What is needed: Find every line in the data that contains the word "shape". Return each of those lines.

(Records drawn from a dataset)
- - - - - - -

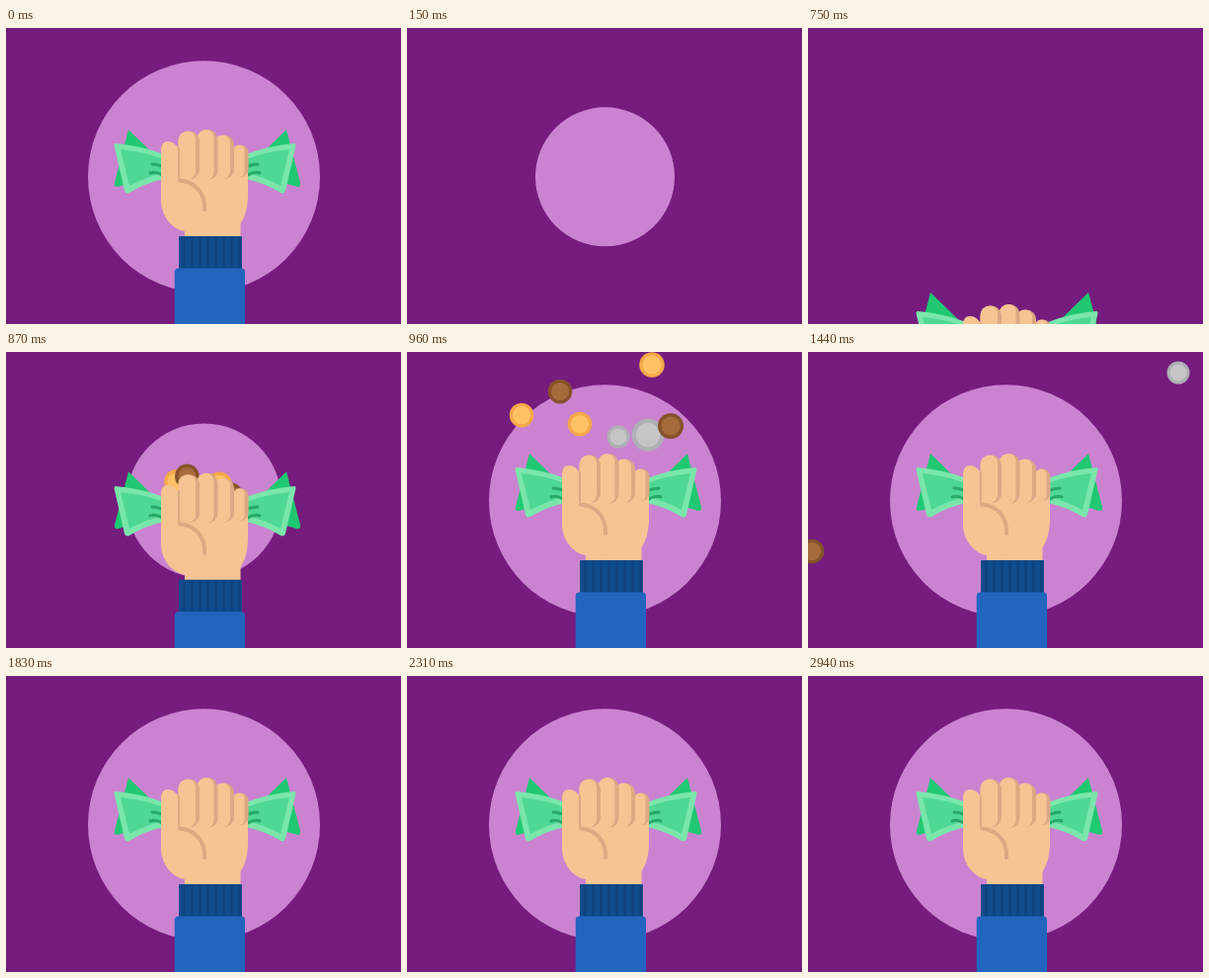
An HTML page with a canvas for the animation above (2970 ms loop, 400 by 300 pixels).

```html
<!DOCTYPE html>
<html lang="en">
<head>
<meta charset="utf-8">
<title>Fist with cash</title>
<style>
html, body { margin: 0; width: 100%; height: 100%; overflow: hidden; background: #761c7e; }
canvas { display: block; }
</style>
</head>
<body>
<canvas id="stage" width="400" height="300"></canvas>
<script>
const ctx = document.getElementById('stage').getContext('2d');
const LOOP = 2970, STEP = 30;
const SKIN = '#f6c492', SHADE = '#dba982';

const METAL = {
  gold: ['#f3a84a', '#fec265'],
  brown: ['#85522a', '#a56b3a'],
  silver: ['#aeb0b5', '#c5c5c8']
};

// metal, radius, launch time, position at 960 ms, position at 1440 ms
const COINS = [
  ['gold', 12.3, 850, 116, 64, -185, 180],
  ['brown', 12.3, 850, 155, 40, 4, 202],
  ['gold', 12.3, 875, 175, 73, -20, 200],
  ['silver', 11.5, 885, 214, 86, 375, 21],
  ['silver', 16.5, 885, 244, 84, 440, 150],
  ['brown', 13, 865, 267, 75, 480, 200],
  ['gold', 12.8, 860, 248, 13, 418, -21]
];

const clamp = v => Math.min(1, Math.max(0, v));

function disc(x, y, r, color) {
  ctx.fillStyle = color;
  ctx.beginPath();
  ctx.arc(x, y, r, 0, Math.PI * 2);
  ctx.fill();
}

function shape(d, color) {
  ctx.fillStyle = color;
  ctx.fill(new Path2D(d));
}

function box(x, y, w, h, radii, color) {
  ctx.fillStyle = color;
  ctx.beginPath();
  ctx.roundRect(x, y, w, h, radii);
  ctx.fill();
}

function line(d, color, width) {
  ctx.strokeStyle = color;
  ctx.lineWidth = width;
  ctx.lineCap = 'round';
  ctx.stroke(new Path2D(d));
}

function at(dy, draw) {
  ctx.save();
  ctx.translate(0, dy);
  draw();
  ctx.restore();
}

function mirrored(width, draw) {
  draw();
  ctx.save();
  ctx.translate(width, 0);
  ctx.scale(-1, 1);
  draw();
  ctx.restore();
}

// Parabola through the launch point and two known heights
function coin([metal, r, start, x1, y1, x2, y2], t) {
  if (t < start) return;
  const y0 = 150, s = t - start, a = 960 - start, b = 1440 - start;
  const va = (y1 - y0) / a, vb = (y2 - y0) / b;
  const g = (vb - va) / (b - a), v = va - g * a;
  const x = x1 + (x2 - x1) * (t - 960) / 480;
  const y = y0 + v * s + g * s * s;
  disc(x, y, r, METAL[metal][0]);
  disc(x, y, r * 0.74, METAL[metal][1]);
}

function backBill() {
  shape('M124 103 L164 142 L150 150 L113 161 Q109 161 110 157 Z', '#20c872');
}

function frontBill() {
  shape('M111 117 Q136 119 160 128 V153 Q141 157 124 167.5 Q121 168 120 165 L109.5 119 Q109.5 117 111 117 Z', '#7ae6ab');
  shape('M116 123 Q138 125 160 133 V147 Q141 151 125 160 Z', '#4fd795');
  line('M148 138 Q152 138 158 140', '#27a969', 3);
  line('M146 147 Q151 145 158 149', '#27a969', 3);
}

function finger(x, y, w, bottom) {
  box(x, y, w, bottom - y, w / 2, SHADE);
  box(x, y, w - 4, bottom - y, [w / 2 - 1, w / 2 - 2, w / 2 - 2, w / 2 - 1], SKIN);
}

function arm() {
  box(181, 180, 56.5, 34, 0, SKIN);
  box(175, 211, 64, 35, 1, '#104b8c');
  for (let x = 179; x < 238; x += 8) box(x, 212, 3, 32, 0, '#0e4380');
  box(170.7, 243.5, 71.3, 70, [4, 4, 0, 0], '#2364bf');
}

function fist() {
  shape('M157 124 Q157 115 164 115 Q171 115 175 123 L178 130 H245 V172 Q244 189 237.5 198 L181 206 C168 204 157 190 157 175 Z', SKIN);
  finger(230, 118.5, 15.5, 151);
  finger(211, 108.5, 20, 153);
  finger(193.5, 103, 21, 154);
  finger(174.5, 104.5, 21.5, 153.5);
  line('M175 122 V152', SHADE, 2);
  line('M176 154.5 C192 156 202 168 201 184', SHADE, 4);
}

function hand(lift) {
  at(165 * lift, () => mirrored(408, backBill));
  at(170 * lift, () => mirrored(403, frontBill));
  at(177 * lift, () => { arm(); fist(); });
}

function backdrop(scale) {
  if (scale > 0) disc(200.5, 150.8, 117.5 * scale, '#cb83d1');
}

function draw(t) {
  ctx.fillStyle = '#761c7e';
  ctx.fillRect(0, 0, 400, 300);
  if (t < 30) {
    backdrop(1);
    hand(0);
  } else if (t < 750) {
    backdrop(clamp(1 - (t - 30) / 300));
  } else {
    const k = clamp((t - 750) / 180);
    backdrop(k);
    COINS.forEach(c => coin(c, t));
    hand((1 - k) ** 2);
  }
}

const begin = performance.now();
function tick() {
  const ms = Math.max(0, performance.now() - begin) % LOOP;
  draw(Math.floor(ms / STEP) * STEP);
  requestAnimationFrame(tick);
}
tick();
</script>
</body>
</html>
```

- - - - - - -

Written solution:
function shape(d, color) {
  shape('M124 103 L164 142 L150 150 L113 161 Q109 161 110 157 Z', '#20c872');
  shape('M111 117 Q136 119 160 128 V153 Q141 157 124 167.5 Q121 168 120 165 L109.5 119 Q109.5 117 111 117 Z', '#7ae6ab');
  shape('M116 123 Q138 125 160 133 V147 Q141 151 125 160 Z', '#4fd795');
  shape('M157 124 Q157 115 164 115 Q171 115 175 123 L178 130 H245 V172 Q244 189 237.5 198 L181 206 C168 204 157 190 157 175 Z', SKIN);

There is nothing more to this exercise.